Since 2003, our program partner IDEFOCS has worked relentlessly to rehabilitate and reintegrate former child soldiers and women associated with fighting forces. Their goal has been to restore peace and security in West Africa. They currently operate in Liberia where they offer trauma counselling, technical and vocational skills training, job opportunities and community development programs to former child and women soldiers.
Last Weeding Exercise

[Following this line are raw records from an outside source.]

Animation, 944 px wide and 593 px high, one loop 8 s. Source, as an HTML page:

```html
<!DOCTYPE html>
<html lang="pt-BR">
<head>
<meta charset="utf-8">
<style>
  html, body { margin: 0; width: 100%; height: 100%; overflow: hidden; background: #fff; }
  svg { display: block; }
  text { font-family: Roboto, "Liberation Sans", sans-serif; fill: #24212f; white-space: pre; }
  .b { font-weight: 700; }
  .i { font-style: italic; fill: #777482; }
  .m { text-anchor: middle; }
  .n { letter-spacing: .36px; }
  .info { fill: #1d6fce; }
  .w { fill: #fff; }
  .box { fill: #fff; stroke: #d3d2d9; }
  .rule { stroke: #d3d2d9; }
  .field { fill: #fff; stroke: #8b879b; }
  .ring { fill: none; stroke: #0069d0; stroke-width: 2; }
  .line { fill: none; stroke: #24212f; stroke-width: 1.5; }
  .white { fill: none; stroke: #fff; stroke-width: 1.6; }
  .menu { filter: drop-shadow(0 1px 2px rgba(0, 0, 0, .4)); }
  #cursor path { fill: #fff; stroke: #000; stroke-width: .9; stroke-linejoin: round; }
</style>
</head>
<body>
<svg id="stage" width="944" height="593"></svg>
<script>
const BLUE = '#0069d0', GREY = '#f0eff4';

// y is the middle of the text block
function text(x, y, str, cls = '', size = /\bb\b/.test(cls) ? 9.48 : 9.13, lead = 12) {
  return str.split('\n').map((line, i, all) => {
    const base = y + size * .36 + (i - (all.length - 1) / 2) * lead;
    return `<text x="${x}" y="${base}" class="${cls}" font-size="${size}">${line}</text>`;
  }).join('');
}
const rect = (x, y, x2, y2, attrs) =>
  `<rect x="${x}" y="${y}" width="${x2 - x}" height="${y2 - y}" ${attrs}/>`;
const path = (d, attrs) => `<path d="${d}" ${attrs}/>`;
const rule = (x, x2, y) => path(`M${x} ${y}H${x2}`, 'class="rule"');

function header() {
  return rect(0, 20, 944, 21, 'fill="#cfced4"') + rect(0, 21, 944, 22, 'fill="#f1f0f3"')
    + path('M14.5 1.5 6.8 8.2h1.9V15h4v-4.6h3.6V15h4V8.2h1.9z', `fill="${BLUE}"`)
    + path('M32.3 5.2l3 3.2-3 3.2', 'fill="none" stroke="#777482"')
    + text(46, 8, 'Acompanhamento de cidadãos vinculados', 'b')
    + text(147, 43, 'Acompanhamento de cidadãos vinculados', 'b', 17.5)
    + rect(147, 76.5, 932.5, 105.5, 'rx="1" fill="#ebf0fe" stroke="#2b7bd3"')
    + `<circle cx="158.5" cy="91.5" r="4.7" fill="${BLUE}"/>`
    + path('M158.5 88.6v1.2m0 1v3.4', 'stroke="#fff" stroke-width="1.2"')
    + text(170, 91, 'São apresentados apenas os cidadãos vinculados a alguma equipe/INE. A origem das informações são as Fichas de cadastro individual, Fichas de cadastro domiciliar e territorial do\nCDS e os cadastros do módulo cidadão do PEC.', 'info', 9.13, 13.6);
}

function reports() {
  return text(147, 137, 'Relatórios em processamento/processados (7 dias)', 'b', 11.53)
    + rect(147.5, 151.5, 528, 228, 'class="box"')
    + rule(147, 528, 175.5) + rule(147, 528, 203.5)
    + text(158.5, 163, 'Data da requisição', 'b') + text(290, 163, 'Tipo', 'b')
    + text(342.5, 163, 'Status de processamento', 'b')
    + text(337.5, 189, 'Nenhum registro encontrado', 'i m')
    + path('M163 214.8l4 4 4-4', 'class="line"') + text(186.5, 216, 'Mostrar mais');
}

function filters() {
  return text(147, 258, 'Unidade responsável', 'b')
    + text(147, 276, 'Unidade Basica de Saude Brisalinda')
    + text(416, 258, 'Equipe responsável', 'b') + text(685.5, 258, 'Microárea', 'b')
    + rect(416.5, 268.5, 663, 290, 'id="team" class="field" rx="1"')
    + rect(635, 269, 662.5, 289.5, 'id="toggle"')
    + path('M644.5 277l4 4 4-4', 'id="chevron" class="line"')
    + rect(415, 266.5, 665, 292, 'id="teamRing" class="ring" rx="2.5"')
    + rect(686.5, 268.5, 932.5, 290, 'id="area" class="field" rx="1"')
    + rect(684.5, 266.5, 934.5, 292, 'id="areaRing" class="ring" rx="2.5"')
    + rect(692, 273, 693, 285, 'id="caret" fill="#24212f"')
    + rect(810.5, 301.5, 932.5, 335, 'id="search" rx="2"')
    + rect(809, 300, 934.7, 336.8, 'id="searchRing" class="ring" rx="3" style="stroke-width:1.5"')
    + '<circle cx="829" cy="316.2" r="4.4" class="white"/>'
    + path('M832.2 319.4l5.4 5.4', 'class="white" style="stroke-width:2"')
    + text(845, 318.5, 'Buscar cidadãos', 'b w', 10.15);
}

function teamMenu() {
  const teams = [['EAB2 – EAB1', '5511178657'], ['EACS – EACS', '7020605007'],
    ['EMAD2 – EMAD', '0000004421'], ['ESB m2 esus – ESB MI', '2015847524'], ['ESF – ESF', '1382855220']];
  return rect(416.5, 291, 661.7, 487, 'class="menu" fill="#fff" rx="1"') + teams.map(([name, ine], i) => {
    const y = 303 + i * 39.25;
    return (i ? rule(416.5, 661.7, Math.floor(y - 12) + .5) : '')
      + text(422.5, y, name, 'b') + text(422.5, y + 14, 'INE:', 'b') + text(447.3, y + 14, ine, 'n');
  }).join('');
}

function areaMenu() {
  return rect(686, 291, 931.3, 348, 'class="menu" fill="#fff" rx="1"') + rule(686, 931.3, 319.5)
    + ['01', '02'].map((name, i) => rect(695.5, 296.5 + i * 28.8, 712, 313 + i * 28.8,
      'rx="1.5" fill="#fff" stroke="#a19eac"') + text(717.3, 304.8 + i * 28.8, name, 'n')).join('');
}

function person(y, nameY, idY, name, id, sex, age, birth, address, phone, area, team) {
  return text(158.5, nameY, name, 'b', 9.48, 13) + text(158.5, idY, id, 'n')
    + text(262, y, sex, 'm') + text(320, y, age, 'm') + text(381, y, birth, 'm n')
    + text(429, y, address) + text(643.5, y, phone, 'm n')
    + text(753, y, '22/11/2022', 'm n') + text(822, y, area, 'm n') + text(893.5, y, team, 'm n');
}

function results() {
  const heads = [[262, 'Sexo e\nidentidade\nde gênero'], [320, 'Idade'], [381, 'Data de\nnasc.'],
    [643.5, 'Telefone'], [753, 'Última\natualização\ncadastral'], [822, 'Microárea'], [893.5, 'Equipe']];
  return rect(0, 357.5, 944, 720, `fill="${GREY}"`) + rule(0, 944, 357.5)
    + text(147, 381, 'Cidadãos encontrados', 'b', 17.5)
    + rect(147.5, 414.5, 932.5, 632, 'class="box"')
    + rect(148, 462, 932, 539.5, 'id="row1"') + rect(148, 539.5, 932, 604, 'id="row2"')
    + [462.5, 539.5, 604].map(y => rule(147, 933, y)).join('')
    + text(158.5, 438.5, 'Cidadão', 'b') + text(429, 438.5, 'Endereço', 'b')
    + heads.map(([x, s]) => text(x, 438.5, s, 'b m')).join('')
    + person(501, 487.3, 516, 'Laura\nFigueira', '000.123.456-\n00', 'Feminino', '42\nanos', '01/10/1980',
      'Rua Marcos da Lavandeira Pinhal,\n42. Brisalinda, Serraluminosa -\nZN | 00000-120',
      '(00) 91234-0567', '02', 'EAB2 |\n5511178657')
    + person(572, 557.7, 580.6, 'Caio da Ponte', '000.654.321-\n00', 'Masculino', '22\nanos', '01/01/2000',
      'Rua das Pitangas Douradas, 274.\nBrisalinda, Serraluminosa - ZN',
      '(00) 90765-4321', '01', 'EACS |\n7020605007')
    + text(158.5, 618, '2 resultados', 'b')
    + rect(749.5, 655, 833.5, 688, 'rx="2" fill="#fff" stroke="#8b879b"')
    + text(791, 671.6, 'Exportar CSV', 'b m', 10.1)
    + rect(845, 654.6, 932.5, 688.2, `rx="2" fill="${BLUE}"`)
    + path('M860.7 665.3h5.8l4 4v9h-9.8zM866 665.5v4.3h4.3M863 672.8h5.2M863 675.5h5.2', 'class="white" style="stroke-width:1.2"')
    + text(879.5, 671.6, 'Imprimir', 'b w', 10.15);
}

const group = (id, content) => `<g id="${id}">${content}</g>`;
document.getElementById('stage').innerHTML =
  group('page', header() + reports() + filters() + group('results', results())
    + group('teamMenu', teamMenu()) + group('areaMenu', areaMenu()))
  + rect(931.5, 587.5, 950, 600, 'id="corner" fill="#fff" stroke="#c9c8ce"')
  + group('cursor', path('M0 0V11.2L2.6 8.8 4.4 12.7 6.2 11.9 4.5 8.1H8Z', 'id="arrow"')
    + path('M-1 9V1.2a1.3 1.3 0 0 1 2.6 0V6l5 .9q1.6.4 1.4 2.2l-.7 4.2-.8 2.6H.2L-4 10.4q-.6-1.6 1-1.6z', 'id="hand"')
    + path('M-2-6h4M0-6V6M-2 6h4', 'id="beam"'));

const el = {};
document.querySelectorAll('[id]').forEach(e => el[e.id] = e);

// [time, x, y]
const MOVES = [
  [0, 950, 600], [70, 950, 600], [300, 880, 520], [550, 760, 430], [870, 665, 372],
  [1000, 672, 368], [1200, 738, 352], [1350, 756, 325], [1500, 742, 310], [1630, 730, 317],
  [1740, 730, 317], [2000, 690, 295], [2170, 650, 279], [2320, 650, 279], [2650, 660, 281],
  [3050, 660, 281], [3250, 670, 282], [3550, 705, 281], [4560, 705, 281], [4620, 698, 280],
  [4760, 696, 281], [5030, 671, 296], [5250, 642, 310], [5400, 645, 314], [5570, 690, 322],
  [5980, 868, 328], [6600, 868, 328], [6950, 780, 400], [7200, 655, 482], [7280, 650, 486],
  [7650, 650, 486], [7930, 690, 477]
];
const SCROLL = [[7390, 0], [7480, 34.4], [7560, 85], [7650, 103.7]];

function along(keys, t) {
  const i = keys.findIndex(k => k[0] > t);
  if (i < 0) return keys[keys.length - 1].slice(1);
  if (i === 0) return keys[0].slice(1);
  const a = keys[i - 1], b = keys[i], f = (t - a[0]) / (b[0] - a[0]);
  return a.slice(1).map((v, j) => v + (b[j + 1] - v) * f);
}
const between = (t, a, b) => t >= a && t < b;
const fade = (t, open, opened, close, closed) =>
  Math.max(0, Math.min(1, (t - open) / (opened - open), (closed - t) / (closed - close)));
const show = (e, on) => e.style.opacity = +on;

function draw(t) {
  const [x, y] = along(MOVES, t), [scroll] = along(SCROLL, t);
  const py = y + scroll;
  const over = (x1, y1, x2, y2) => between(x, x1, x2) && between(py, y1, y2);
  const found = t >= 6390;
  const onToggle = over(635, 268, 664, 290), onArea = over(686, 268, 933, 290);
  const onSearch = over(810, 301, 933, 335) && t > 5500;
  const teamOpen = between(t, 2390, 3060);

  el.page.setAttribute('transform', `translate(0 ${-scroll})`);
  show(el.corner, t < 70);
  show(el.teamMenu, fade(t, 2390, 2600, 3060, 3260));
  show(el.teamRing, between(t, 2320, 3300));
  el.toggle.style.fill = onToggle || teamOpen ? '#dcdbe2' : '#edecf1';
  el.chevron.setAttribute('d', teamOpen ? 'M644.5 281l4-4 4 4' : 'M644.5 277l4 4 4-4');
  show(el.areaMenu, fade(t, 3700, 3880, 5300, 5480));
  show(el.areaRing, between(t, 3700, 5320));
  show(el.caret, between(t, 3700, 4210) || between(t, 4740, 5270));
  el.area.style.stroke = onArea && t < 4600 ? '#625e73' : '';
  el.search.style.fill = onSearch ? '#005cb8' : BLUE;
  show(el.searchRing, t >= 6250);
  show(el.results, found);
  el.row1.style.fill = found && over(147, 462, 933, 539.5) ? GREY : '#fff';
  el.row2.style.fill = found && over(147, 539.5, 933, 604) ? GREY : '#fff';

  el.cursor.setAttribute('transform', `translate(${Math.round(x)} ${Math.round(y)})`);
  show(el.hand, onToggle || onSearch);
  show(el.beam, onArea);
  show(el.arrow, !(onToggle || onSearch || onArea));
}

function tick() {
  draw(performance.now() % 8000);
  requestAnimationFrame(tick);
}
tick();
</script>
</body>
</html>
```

The farm project initiative began in 2014 and allows former child and women soldiers to adjust to a life that is not characterised by violence and illicit drug abuse, a path that many of the war victims have taken after the end of the Liberian civil war. Offering them an alternative gives them an honest opportunity to adapt to a normal life and depart from the negative spiral they are in. On April 27 2015, IDEFOCS completed the final weeding of the grass on the two acres large cassava farm. The field has been cleared and with that an important hurdle that has prevented the IDEA10 farm project from truly kicking off. The cassava crops were planted last month in June and the harvest exercise is expected to begin in September.
Richard Darwo in the Cassava Bush
IDEFOCS have hired a farm manager, Richard Darwo (a former child soldier) and two farm helpers from Little Bassa to help oversee the growth of the crops and develop new ideas for farming. Richard is also responsible for the construction of the mud house that will consist of three bedrooms to accommodate staff, the farm manager and the farm helpers during their stay on the farm.
Brocks in the Eddo bush and Mcyonadee Metoo Page in so much love with this plantain tree
Processing cassava requires a lot of labour and money. Therefore IDEFOCS are currently seeking a grant of 10,000 USD to construct a canopy, under which they intend to install a cassava mill machine that will be used to process the raw cassava tubers harvested from the farm. A mill machine would increase revenue by preventing the need to sell the cassava tubers raw which in turn would help the project make a larger impact on the community. The cassava mill machine can be used to produce other local food products as well such as gari, fufu and achekey. Local farmers would also be able to take advantage of the mill at a reasonable cost and thereby be beneficial to the entire community. Action10 is happy to hear of the development process on the farm and see great potential in this project. Support Action10 so that we can continue to support sustainable, locally embedded projects!